Now what is an artist to do with such a ludicrous plot? As he often did when tackling an absurd libretto, Mozart responded with inspired music. In the true Mozartean spirit, director Doris Dorrie has just as much fun with Giardiniera as when she bounced through her 2003 staging of Cosi fan Tutte (set in the psychedelic 60′s flower children era). Dorrie’s personality is stamped all over this charming production. Primary colors abound. Continue reading “M22: THE MOZART OPERAS AT SALZBURG (2006): LA FINTA GIARDINIERA”
Mussorgsky is a cause needed to be taken up passionately by more conductors. Abbado has been the modern era’s most vital Mussorgskian, followed by Gergiev. There have been excellent occasional advocates, such as Stokowski, Karajan, Knussen, and a few others. Kent Nagano, who conducts here, certainly is enthusiastic, but is unfortunately not in the same league. Otherwise, this is as close to a near perfect Khovanshchina as we are likely to get.
The biggest asset here is stage direction by the renowned Dmitri Tcherniakov. Tcherniakov is one of the most celebrated opera directors active today and for very good reasons: He is not gimmicky, does not set out to shock for the sake of shock and never fails to bring new insights to a libretto. It took Tcherniakov’s skillful, well-thought out, elaborate staging to transform this great Mussorgsky opera (never a repertoire staple) into a sell-out triumph for the Bavarian State Opera and Valery Gergiev. Critics echoed audiences and the result was a resounding, runaway success, followed by this filmed version (with the afore mentioned Nagano conducting the Bayerische Staatsoper).
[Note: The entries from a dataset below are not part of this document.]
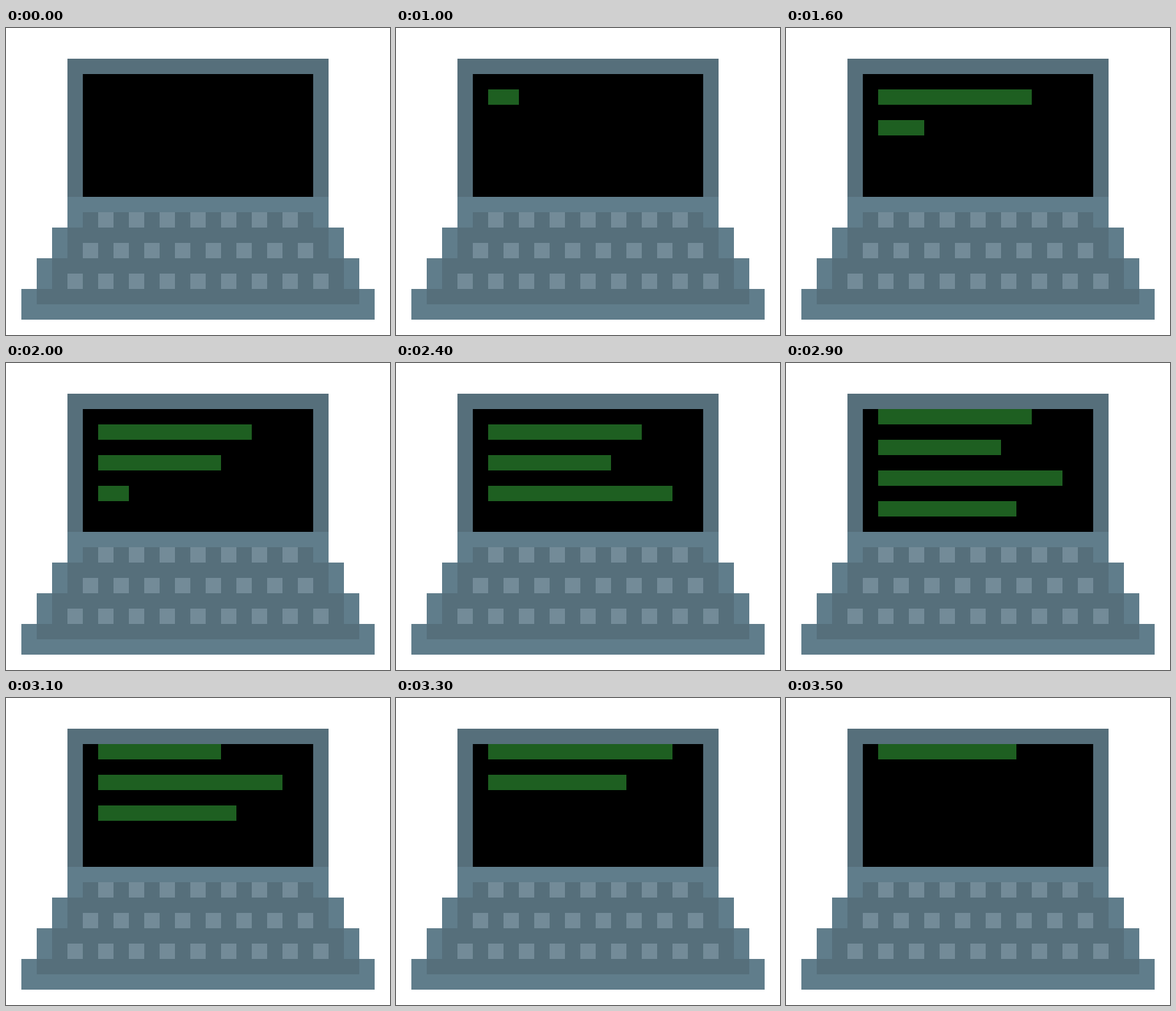
These frames come from a looping animation (575 by 460 pixels, 3.6 s). An HTML page with a canvas:

```html
<!DOCTYPE html>
<html lang="en">
<head>
<meta charset="utf-8">
<title>Typing laptop</title>
<style>
  html, body { margin: 0; width: 100%; height: 100%; overflow: hidden; background: #fff; }
  canvas { display: block; }
</style>
</head>
<body>
<canvas id="stage" width="575" height="460"></canvas>
<script>
const CELL = 23, LOOP = 3600, TICK = 100, TYPING_START = 1000;
const STEPS_PER_LINE = 5;
const LINES = [10, 8, 12, 9];
const FRAME = '#566f7b', BASE = '#607d8b', KEY = '#738b98', TEXT = '#1e5f21';

const ctx = document.getElementById('stage').getContext('2d');

// All coordinates are in cells.
function box(color, x, y, w, h) {
  ctx.fillStyle = color;
  ctx.fillRect(x * CELL, y * CELL, w * CELL, h * CELL);
}

function drawLaptop() {
  box(FRAME, 4, 2, 17, 9);
  for (let tier = 0; tier < 4; tier++) {
    const y = 11 + 2 * tier, x = 4 - tier, w = 17 + 2 * tier;
    box(BASE, x, y, w, 2);
    if (tier === 0) box(FRAME, 5, 12, 15, 1);
    else box(FRAME, x + 1, y, w - 2, tier === 3 ? 1 : 2);
  }
  for (let row = 0; row < 3; row++) {
    for (let i = 0; i < 7 + row; i++) box(KEY, 6 - row + 2 * i, 12 + 2 * row, 1, 1);
  }
}

function drawScreen(step) {
  box('#000', 5, 3, 15, 8);
  const scroll = Math.max(0, step - LINES.length * STEPS_PER_LINE + 1);
  LINES.forEach((length, i) => {
    const typed = Math.min(1, Math.max(0, step / STEPS_PER_LINE - i));
    const y = 4 + 2 * i - scroll;
    if (y >= 3) box(TEXT, 6, y, Math.round(length * typed), 1);
  });
}

function render(now) {
  const t = now % LOOP;
  const step = Math.max(0, Math.floor((t - TYPING_START) / TICK) + 1);
  ctx.clearRect(0, 0, 575, 460);
  drawLaptop();
  drawScreen(step);
}

const start = performance.now();
function loop() {
  render(performance.now() - start);
  requestAnimationFrame(loop);
}
loop();
</script>
</body>
</html>
```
We are fortunate to have access, via DVD, to Tcherniakov’s Khovanshchina. The plot concerns a struggle between religion and secular, political power. Tchernniakov dispenses with the history lesson and catapults the viewer into a grey state of dissolution and eventual chaos. Continue reading “Dmitri Tcherniakov’s Khovanshchina”